The Radcliffe Red List of Endangered Crafts

 

Metal thread making

 

The making of metal threads for embroidery.

 

Status Critically endangered (see ‘Other information’ for further details)
Craft category Precious metals
Historic area of significance
Area currently practised Bedworth, Warwickshire
Origin in the UK
Current no. of professionals (main income) 1-5
Current no. of professionals (sideline to main income)
0
Current no. of trainees 0
Current total no. serious amateur makers
0
Current total no. of leisure makers
0
Minimum no. of craftspeople required

 

History

Metallic embroidery threads are made using round or flattened wire, usually gold, silver or copper, which may or may not have a core of another material. Machines are used to plait and combine the wire. Metallic threads are used for embroidery, particularly in historical costumes, the theatre, and for insignia. The Royal School of Needlework’s training in gold thread embroidery also provides a big market.

 

Techniques

 

Local forms

 

Sub-crafts

 

Issues affecting the viability of the craft

  • Training issues: there are no trainees in the craft.
  • Training issues/business issues: cost of training an apprentice and their wages, whilst also paying full time employees still have two full time people.
  • Market issues: competition from low-wage economies in Pakistan and India.

 

Support organisations

 

Craftspeople currently known

  • Benton & Johnson (part of Toye, Kenning and Spencer), Birmingham – 3 full-time staff, one of whom is due to retire
  • Golden Threads – This has been recently taken over by Alex Birdwood who has been trained in metal thread manufacture by William Kentish Barnes.

 

Other information

  • Status: Metal thread making has always been a very small industry, but while the numbers involved are small the two firms are both doing well.

 

References

Bevan, Katy, ‘Gold Standard’, Selvedge, 79, November/December 2017:  P30 – p33
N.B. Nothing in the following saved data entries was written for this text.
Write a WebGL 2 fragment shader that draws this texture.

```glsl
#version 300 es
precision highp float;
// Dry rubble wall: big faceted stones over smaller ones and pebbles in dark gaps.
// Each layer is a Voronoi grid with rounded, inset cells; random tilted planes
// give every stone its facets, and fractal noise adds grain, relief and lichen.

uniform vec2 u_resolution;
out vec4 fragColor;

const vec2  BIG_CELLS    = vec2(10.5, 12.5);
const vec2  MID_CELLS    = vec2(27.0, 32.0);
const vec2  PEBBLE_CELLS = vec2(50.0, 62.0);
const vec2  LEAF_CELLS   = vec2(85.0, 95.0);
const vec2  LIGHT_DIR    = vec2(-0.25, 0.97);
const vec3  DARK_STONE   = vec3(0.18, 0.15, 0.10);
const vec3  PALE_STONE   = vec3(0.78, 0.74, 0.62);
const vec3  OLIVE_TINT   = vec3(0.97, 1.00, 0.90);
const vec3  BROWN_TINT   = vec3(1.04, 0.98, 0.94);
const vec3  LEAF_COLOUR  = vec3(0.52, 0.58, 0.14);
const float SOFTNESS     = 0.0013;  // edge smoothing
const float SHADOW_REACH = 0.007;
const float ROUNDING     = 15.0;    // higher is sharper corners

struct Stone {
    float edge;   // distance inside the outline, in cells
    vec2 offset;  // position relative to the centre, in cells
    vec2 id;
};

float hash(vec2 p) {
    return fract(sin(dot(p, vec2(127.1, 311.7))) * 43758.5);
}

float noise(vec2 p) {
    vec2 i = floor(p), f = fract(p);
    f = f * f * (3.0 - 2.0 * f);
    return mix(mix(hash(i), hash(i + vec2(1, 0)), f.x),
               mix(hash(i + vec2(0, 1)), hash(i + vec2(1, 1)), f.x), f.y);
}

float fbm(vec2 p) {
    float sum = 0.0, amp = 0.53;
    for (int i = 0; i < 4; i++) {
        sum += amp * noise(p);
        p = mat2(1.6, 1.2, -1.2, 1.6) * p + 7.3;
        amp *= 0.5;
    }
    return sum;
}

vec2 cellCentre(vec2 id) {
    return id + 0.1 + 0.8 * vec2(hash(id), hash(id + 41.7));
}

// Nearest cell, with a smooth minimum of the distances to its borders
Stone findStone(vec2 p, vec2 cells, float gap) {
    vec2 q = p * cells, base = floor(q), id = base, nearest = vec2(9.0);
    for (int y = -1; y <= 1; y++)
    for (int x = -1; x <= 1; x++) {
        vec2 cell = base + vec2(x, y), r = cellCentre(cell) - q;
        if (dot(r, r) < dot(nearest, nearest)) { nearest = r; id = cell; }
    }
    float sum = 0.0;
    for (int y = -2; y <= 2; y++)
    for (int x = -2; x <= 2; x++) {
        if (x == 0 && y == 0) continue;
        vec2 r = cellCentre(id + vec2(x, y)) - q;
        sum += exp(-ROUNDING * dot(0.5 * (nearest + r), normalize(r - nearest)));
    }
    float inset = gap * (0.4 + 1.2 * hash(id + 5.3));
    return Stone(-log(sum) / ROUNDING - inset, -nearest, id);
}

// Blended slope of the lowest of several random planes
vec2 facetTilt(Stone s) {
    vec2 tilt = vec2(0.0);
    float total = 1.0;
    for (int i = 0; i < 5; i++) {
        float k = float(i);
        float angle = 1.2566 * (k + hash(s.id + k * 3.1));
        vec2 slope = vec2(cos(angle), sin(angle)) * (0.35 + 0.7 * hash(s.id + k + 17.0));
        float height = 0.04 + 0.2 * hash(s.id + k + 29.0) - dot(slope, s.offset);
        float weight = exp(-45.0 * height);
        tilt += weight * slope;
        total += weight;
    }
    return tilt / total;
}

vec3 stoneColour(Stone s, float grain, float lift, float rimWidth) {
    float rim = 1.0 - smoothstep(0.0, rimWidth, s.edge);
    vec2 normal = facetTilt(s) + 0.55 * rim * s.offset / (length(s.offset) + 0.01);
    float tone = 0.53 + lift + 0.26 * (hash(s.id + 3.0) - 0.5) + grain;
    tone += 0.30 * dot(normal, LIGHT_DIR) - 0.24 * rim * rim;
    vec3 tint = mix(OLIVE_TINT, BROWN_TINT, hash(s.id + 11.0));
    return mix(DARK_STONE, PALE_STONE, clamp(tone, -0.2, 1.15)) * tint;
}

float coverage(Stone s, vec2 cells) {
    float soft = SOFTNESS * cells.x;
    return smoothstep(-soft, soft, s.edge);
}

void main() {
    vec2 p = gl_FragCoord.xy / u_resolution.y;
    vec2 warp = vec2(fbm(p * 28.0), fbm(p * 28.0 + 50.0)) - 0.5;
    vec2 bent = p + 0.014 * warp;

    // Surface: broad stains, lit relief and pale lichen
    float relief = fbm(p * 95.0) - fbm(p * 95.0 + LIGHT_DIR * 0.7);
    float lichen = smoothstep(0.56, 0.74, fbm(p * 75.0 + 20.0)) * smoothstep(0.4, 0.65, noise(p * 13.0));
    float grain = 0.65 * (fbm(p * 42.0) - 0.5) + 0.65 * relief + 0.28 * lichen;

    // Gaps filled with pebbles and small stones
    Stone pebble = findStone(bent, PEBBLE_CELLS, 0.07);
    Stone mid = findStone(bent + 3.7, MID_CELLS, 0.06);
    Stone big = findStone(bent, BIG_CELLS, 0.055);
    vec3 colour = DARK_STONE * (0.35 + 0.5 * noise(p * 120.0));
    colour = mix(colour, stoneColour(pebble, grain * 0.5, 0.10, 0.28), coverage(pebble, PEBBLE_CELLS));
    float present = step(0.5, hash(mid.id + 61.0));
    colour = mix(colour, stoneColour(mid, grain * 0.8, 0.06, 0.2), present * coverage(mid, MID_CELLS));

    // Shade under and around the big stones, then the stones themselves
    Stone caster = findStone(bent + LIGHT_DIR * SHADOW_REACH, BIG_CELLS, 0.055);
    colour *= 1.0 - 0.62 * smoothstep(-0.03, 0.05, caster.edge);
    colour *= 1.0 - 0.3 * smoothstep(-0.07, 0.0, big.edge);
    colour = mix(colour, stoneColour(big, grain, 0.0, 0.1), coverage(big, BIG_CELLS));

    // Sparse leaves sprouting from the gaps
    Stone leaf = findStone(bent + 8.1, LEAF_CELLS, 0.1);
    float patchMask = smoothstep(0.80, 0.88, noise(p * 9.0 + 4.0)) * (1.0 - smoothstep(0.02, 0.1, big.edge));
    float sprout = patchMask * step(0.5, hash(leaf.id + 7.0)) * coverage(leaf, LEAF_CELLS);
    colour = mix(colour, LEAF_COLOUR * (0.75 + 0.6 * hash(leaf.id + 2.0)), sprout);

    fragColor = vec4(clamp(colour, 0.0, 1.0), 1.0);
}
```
Article on Toye, Kenning & Spencer: Wallop, Harry (8 April 2012). “A trip back in time to our industrial heritage at Toye, Kenning & Spencer”. The Daily Telegraph. London, UK.

A tour of the Benton & Johnson factory by Catherine of Hill View Embroidery

Video clip of the Toye, Kenning & Spencer Factory in 2014: From Hidden Histories. Britains oldest Family businesses. Episode 2 of 3:  Toye the Medal Maker. 2014. BBC.

Account of conservation of a piece of medieval goldwork, with great information about threads and techniques: Zenzie Tinker, 2016.